If a line in the records below contains the word "depth", copy it.

> **RECORDS PROVIDED**:
◆ ◆ ◆
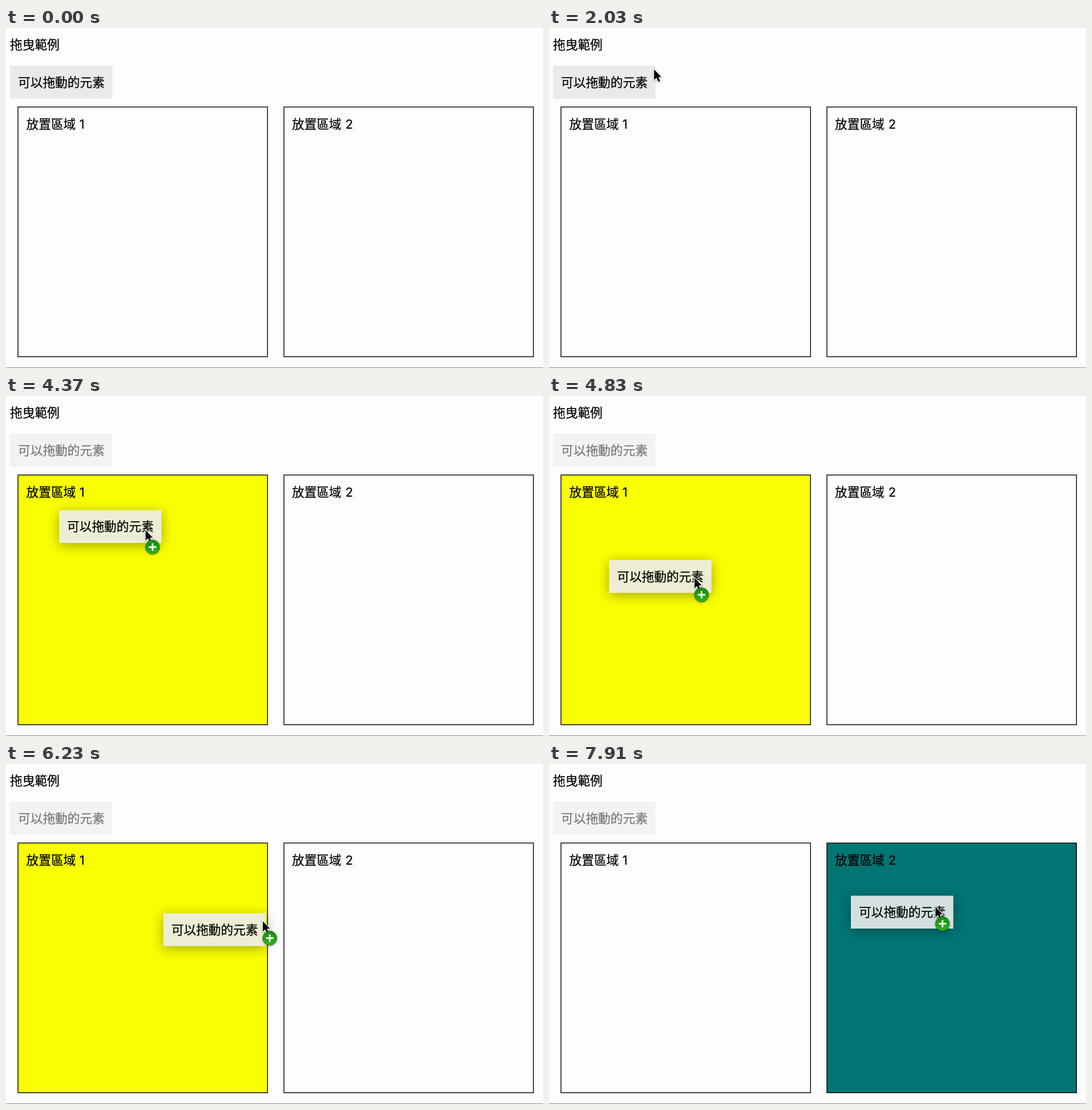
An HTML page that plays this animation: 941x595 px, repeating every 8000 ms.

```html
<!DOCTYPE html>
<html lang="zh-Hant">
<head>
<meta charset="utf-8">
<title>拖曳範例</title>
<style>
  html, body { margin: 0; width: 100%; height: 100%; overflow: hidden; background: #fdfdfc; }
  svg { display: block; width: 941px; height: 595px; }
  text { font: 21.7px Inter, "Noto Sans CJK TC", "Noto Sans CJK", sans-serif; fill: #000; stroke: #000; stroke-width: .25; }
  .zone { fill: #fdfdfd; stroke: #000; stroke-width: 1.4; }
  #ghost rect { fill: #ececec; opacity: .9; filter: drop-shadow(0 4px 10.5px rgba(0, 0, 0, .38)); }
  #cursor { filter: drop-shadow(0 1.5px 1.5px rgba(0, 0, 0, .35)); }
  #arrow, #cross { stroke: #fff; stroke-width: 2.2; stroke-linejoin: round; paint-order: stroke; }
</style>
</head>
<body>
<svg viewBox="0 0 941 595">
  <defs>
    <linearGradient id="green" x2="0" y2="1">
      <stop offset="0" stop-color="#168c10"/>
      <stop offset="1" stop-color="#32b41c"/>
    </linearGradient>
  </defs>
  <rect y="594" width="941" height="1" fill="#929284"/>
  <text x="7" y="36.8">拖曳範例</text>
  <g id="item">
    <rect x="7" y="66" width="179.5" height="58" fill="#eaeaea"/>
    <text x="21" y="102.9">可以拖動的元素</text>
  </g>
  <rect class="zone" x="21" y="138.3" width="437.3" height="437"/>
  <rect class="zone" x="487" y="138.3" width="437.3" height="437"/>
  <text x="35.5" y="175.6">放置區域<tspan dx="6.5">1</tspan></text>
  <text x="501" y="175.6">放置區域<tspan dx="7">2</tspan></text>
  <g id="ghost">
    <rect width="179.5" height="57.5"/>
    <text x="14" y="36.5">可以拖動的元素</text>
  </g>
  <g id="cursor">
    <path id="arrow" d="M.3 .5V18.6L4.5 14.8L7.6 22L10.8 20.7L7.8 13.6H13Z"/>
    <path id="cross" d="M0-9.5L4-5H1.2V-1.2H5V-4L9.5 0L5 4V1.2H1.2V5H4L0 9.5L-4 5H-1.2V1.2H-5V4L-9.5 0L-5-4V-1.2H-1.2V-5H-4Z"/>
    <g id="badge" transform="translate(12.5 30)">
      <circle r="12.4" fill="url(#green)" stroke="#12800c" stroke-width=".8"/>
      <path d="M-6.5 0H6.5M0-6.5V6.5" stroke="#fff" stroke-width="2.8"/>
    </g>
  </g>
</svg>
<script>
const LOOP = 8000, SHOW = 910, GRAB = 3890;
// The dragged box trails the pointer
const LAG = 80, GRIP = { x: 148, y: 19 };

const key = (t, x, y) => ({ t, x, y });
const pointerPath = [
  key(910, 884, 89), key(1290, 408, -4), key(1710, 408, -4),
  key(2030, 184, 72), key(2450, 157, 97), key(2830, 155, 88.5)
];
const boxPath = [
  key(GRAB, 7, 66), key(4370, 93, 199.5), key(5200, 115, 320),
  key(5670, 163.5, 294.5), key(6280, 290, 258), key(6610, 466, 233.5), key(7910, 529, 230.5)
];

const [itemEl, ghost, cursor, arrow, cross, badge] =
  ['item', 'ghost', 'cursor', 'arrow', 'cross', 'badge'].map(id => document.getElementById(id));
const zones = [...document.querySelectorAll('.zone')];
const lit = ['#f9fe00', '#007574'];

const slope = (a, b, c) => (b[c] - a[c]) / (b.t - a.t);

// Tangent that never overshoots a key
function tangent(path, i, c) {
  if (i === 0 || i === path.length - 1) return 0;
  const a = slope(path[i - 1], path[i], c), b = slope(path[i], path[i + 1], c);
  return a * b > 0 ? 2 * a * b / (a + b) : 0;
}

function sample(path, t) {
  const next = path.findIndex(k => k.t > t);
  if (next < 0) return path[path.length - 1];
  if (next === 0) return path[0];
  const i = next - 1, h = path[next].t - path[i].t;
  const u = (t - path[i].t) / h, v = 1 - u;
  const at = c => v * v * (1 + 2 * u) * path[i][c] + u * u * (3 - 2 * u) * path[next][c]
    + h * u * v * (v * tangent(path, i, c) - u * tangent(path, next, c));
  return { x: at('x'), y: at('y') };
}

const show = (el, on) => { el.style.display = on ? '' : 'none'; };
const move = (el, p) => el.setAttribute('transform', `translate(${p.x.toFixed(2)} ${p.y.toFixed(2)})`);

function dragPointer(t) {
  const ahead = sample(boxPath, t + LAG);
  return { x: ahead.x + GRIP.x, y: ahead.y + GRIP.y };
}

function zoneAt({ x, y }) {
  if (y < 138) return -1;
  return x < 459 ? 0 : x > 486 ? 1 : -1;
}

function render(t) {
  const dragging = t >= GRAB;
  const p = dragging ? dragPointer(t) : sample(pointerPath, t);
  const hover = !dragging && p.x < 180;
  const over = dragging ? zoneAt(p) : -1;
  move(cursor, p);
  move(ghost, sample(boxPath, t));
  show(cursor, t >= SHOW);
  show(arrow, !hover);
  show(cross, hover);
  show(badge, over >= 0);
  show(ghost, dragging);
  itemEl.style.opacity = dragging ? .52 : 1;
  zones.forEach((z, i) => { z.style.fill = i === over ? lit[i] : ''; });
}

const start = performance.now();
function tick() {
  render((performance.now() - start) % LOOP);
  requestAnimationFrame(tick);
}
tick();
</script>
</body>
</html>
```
◆ ◆ ◆
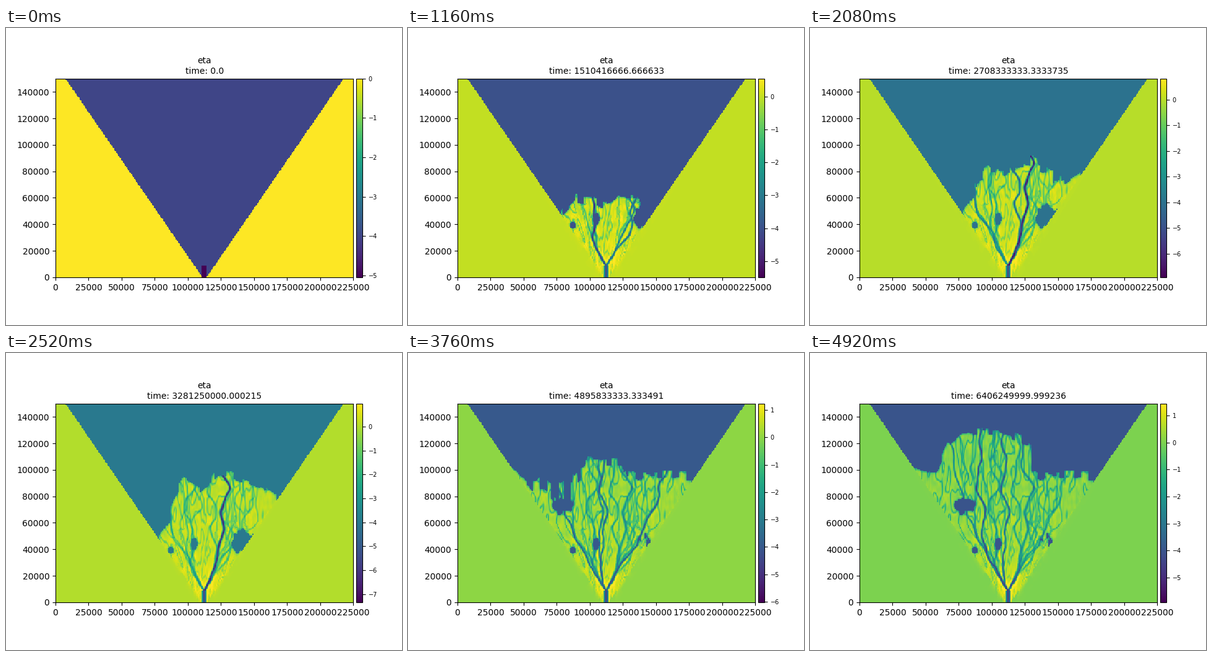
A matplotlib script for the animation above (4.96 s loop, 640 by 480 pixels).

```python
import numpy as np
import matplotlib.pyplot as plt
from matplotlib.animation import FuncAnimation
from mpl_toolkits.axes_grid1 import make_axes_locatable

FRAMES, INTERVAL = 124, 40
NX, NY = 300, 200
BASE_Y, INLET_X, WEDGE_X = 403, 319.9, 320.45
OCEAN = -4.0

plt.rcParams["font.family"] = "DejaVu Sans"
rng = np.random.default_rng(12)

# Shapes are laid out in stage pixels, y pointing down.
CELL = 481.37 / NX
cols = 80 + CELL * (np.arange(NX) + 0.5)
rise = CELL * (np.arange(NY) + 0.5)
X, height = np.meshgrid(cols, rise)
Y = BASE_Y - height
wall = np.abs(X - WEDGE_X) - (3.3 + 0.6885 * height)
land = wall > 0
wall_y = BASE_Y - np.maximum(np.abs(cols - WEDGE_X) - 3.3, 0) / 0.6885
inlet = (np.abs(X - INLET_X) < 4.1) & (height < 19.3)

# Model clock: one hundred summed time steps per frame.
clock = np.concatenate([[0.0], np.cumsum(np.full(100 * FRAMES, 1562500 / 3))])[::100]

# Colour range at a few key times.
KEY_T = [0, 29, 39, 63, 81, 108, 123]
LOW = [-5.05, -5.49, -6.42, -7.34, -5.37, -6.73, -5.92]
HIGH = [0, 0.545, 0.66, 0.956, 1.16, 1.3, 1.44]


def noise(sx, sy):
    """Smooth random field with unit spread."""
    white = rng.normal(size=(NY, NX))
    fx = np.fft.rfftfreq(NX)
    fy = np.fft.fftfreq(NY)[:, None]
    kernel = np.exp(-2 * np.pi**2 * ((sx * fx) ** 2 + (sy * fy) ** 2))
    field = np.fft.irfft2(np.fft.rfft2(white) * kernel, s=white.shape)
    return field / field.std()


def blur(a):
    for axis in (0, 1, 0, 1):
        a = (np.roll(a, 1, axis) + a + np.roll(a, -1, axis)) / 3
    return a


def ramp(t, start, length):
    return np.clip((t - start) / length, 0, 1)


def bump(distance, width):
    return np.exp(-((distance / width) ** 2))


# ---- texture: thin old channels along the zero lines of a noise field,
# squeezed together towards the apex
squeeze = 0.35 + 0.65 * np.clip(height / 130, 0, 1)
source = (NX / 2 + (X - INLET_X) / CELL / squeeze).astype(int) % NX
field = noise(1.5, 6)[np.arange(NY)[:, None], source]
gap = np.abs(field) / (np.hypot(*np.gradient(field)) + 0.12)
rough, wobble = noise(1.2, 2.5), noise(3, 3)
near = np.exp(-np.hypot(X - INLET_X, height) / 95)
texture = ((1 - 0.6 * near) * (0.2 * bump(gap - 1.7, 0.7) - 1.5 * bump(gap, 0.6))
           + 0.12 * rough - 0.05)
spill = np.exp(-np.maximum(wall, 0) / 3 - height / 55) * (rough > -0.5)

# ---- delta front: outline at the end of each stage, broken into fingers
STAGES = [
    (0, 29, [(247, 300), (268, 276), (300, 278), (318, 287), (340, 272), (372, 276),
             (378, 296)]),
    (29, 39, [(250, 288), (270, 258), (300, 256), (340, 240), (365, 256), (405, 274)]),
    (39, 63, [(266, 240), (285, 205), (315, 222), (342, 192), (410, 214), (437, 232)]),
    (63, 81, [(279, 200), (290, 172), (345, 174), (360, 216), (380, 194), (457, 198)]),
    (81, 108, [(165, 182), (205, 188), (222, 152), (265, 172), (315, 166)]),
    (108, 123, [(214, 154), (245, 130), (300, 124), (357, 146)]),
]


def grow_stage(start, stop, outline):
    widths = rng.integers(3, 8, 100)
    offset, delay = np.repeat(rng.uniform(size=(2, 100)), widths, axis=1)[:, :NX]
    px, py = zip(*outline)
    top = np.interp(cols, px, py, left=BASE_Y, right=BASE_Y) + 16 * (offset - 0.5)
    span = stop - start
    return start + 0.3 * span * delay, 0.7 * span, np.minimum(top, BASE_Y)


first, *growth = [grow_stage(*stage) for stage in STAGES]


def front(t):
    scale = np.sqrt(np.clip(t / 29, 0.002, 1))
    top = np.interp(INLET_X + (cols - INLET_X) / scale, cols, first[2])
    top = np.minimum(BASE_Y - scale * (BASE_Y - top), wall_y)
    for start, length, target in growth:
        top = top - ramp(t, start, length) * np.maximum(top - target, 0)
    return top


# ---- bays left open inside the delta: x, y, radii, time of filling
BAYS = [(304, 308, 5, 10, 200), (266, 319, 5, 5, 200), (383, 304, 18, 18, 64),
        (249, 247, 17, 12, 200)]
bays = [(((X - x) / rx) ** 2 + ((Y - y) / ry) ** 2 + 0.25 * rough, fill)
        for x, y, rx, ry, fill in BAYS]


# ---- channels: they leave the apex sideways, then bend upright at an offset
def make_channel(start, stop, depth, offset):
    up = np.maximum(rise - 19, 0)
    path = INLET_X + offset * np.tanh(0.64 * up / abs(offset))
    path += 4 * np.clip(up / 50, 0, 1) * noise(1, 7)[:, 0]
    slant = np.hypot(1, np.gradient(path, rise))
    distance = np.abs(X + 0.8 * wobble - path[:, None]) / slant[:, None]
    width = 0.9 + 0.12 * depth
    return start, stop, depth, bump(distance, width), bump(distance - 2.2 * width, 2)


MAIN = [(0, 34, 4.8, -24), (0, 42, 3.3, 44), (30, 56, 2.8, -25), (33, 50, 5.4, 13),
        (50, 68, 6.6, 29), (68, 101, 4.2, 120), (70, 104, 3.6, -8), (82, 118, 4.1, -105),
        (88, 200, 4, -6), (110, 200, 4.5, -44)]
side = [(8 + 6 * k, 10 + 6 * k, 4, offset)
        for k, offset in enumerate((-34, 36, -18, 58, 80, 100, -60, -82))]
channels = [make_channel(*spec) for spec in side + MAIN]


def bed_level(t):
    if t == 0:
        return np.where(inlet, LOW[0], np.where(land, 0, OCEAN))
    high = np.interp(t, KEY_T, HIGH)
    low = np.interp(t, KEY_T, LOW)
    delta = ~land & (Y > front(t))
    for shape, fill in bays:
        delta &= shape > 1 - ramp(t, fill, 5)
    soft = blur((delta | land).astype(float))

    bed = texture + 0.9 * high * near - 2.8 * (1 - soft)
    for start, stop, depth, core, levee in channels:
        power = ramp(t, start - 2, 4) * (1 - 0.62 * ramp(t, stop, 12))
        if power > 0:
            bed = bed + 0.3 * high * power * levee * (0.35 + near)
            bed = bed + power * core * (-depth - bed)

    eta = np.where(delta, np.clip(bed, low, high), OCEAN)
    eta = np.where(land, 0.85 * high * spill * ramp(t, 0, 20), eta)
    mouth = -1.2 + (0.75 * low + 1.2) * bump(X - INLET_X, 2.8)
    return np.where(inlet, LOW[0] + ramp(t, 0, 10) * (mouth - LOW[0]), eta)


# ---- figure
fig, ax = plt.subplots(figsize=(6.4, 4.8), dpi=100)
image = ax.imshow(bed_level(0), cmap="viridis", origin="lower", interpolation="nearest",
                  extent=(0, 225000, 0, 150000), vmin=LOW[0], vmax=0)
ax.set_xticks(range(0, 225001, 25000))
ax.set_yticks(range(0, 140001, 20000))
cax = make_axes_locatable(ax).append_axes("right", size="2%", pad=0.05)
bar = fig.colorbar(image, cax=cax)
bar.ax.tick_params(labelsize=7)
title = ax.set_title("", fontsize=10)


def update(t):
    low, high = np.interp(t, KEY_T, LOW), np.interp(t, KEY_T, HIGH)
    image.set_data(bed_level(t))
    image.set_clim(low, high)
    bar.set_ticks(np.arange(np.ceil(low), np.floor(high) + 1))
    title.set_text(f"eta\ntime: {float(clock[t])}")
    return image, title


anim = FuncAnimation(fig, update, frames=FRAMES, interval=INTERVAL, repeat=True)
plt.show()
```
◆ ◆ ◆
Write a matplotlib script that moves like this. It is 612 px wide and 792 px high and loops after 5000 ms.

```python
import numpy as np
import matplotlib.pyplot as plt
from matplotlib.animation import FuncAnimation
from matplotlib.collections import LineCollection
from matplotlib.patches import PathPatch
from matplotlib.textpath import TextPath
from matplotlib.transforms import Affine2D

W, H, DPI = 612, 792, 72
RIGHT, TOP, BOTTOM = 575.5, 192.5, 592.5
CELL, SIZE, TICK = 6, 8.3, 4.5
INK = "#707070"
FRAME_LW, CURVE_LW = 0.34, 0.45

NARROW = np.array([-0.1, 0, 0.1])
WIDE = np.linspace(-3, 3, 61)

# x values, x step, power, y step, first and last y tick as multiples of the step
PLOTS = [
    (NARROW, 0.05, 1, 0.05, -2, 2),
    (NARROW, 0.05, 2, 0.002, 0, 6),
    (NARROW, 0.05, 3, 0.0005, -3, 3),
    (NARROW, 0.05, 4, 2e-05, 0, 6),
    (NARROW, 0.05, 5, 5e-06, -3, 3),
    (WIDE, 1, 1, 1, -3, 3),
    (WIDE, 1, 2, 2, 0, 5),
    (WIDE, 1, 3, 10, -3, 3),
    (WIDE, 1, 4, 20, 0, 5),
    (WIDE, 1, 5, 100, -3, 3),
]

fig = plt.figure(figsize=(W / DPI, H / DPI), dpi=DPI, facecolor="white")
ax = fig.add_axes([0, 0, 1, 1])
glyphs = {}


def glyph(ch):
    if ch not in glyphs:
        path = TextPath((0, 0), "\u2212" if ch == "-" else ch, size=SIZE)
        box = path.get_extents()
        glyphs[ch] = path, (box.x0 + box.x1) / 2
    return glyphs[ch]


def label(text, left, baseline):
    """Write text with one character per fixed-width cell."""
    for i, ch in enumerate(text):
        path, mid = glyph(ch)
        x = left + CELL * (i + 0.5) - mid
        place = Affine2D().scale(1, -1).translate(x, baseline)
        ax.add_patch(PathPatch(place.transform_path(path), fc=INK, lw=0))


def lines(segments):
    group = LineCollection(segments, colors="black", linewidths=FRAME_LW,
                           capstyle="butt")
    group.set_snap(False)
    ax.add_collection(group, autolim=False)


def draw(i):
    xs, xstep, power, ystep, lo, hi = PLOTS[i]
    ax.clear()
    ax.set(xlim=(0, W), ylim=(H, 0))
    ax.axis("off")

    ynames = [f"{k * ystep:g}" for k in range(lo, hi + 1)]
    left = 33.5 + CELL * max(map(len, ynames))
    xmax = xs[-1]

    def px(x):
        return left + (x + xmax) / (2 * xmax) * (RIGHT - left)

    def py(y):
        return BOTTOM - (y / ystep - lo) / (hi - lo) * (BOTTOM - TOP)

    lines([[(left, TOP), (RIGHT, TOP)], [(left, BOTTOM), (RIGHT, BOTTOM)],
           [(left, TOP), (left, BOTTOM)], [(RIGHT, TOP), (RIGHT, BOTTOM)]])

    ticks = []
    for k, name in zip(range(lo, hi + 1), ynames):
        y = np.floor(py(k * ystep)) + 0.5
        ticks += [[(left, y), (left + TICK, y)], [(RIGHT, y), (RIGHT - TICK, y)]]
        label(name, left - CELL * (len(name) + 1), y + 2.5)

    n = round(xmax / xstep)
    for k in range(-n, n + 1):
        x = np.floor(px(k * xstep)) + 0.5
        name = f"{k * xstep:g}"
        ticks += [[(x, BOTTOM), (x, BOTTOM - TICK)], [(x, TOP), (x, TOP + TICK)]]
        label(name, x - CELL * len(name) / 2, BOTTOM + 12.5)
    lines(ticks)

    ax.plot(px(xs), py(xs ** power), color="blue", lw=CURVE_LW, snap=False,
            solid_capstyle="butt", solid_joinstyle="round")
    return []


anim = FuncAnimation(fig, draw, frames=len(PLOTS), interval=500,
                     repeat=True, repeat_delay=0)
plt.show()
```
◆ ◆ ◆
> **ANSWER TO THE PROBLEM**:
def make_channel(start, stop, depth, offset):
    width = 0.9 + 0.12 * depth
    return start, stop, depth, bump(distance, width), bump(distance - 2.2 * width, 2)
    for start, stop, depth, core, levee in channels:
            bed = bed + power * core * (-depth - bed)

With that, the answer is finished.